The Hudson River and the natural wonders along its banks had a long history of associations with earlier inhabitants, including Native Americans, the Dutch, and the British. Key battles of the American Revolution were fought along the river’s course. Such historical associations amid the evocative terrain of the Catskills, Adirondacks, and White Mountains enriched regional sites throughout the Hudson River Valley and New England, inspiring homegrown schools of painting and literature grounded in their scenery and history.

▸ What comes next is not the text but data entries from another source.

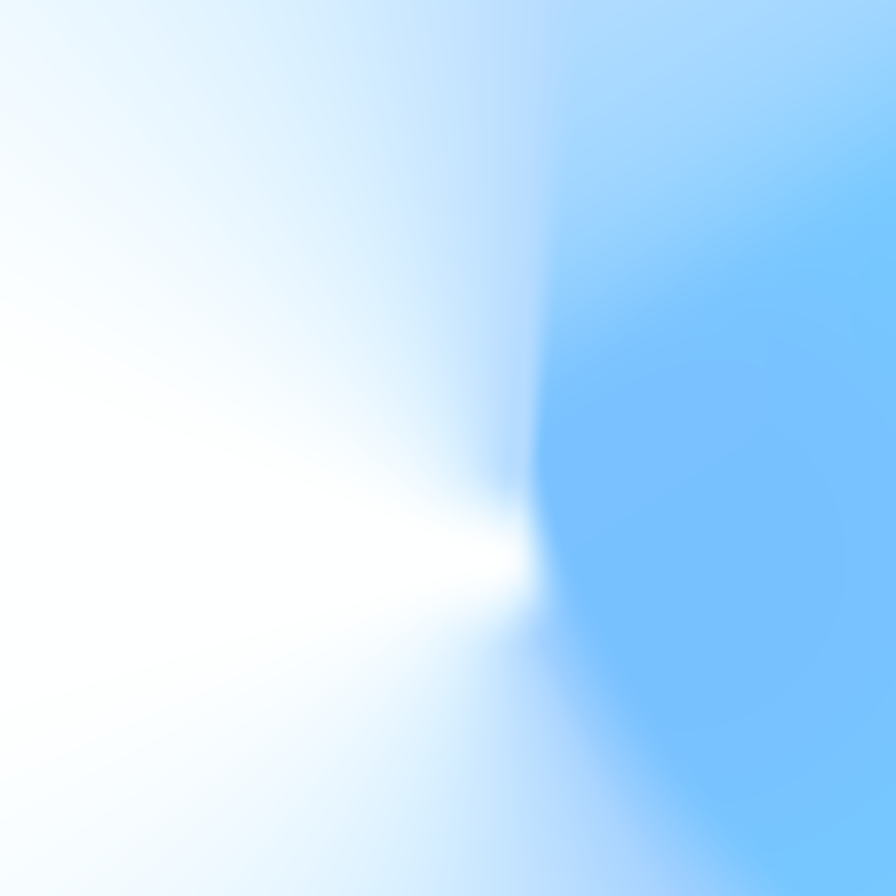
A Shadertoy shader for this background:

```glsl
// Soft blue backdrop: a white fan of light beside a curved blue fold.

const vec3 WHITE = vec3(0.995, 1.0, 1.0);
const vec3 PALE  = vec3(0.86, 0.945, 1.0);
const vec3 MIST  = vec3(0.64, 0.82, 1.0);
const vec3 BLUE  = vec3(0.47, 0.757, 1.0);
const vec3 CYAN  = vec3(0.46, 0.785, 1.0);
const vec3 HAZE  = vec3(0.72, 0.87, 1.0);

const vec2 PIVOT = vec2(0.555, 0.375);  // where the fan of light converges
const float TIP_HEIGHT = 0.49;          // leftmost point of the fold
const float TIP_X = 0.595;

// Shade that grows with the angle, from 0 at start to 1 at end (degrees)
float angularShade(float angle, float start, float end) {
    return pow(clamp((angle - start) / (end - start), 0.0, 1.0), 1.5);
}

// Three-stop ramp from white to misty blue
vec3 fanRamp(float shade) {
    vec3 light = mix(WHITE, PALE, clamp(shade / 0.4, 0.0, 1.0));
    return mix(light, MIST, clamp((shade - 0.4) / 0.6, 0.0, 1.0));
}

// Fan of light: white to the left, darkening as it turns up or down
vec3 fanColor(vec2 p) {
    float angle = degrees(atan(abs(p.y), -p.x + 1e-5));
    float upper = 0.8 * angularShade(angle, 20.0, 96.0);
    float lower = angularShade(angle, 15.0, 119.0);
    float shade = mix(lower, upper, smoothstep(-0.03, 0.03, p.y));
    return fanRamp(shade * smoothstep(0.0, 0.11, length(p)));
}

// Coverage of the fold: nearly straight above its tip, bowed below it
float foldMask(vec2 uv) {
    float above = max(uv.y - TIP_HEIGHT, 0.0);
    float below = max(TIP_HEIGHT - uv.y, 0.0);
    float edge = TIP_X + 0.06 * above + 0.95 * below * below;
    float softness = 0.012 + 0.04 * above + 0.17 * below;
    return smoothstep(-softness, softness, uv.x - edge);
}

// Blue surface with a slanted haze over its upper part
vec3 foldColor(vec2 uv) {
    vec3 color = mix(BLUE, CYAN, smoothstep(0.15, 0.5, distance(uv, vec2(0.75, 0.38))));
    float rise = uv.y - 0.57 - 0.62 * (uv.x - 0.625);
    float height = 0.5 * (rise + sqrt(rise * rise + 0.0016));
    return mix(color, HAZE, 1.0 - exp(-height / 0.2));
}

void mainImage(out vec4 fragColor, in vec2 fragCoord) {
    vec2 uv = fragCoord / iResolution.xy;
    vec3 color = mix(fanColor(uv - PIVOT), foldColor(uv), foldMask(uv));
    fragColor = vec4(color, 1.0);
}
```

The exhibition drawn from the New-York Historical Society’s collection of narrative art includes fifty-five works by such canonical artists as Benjamin West, Asher B. Durand, William Sidney Mount, and Eastman Johnson. Additionally, significant works will also be on exhibition by artists who were major figures in their own time (such as Daniel Huntington, Henry Peters Gray and T. H. Matteson), but who have been virtually ignored in current American art surveys.
|Fenimore Museum of Art (Cooperstown, NY)||June 29, 2013-September 29, 2013|
|Los Angeles County Museum of Art (LACMA)||September 7, 2014 – January 4, 2015|
The Hudson River to Niagara Falls: Nineteenth-century American Landscape Paintings from the New-York Historical Society
|The Phillips Museum of Art (Lancaster, PA)||September 13, 2013 – December 15, 2013|
A richly illustrated survey of the New-York Historical Society's landscape collection,&
To thematically dovetail with the 400 year celebration of Henry Hudson's historic voyage of discovery, and the exhibition Dutch New York between East and West: The World of Margrieta van Varick at the Bard Graduate Center Gallery organized in collaboration with the New-York Historical Society, five of Audubon's watercolors of birds who perch or live along the Hudson River are displayed. One, the Hudsonian Godwit, is even named after a namesake of the explorer's and is found along the river during migration.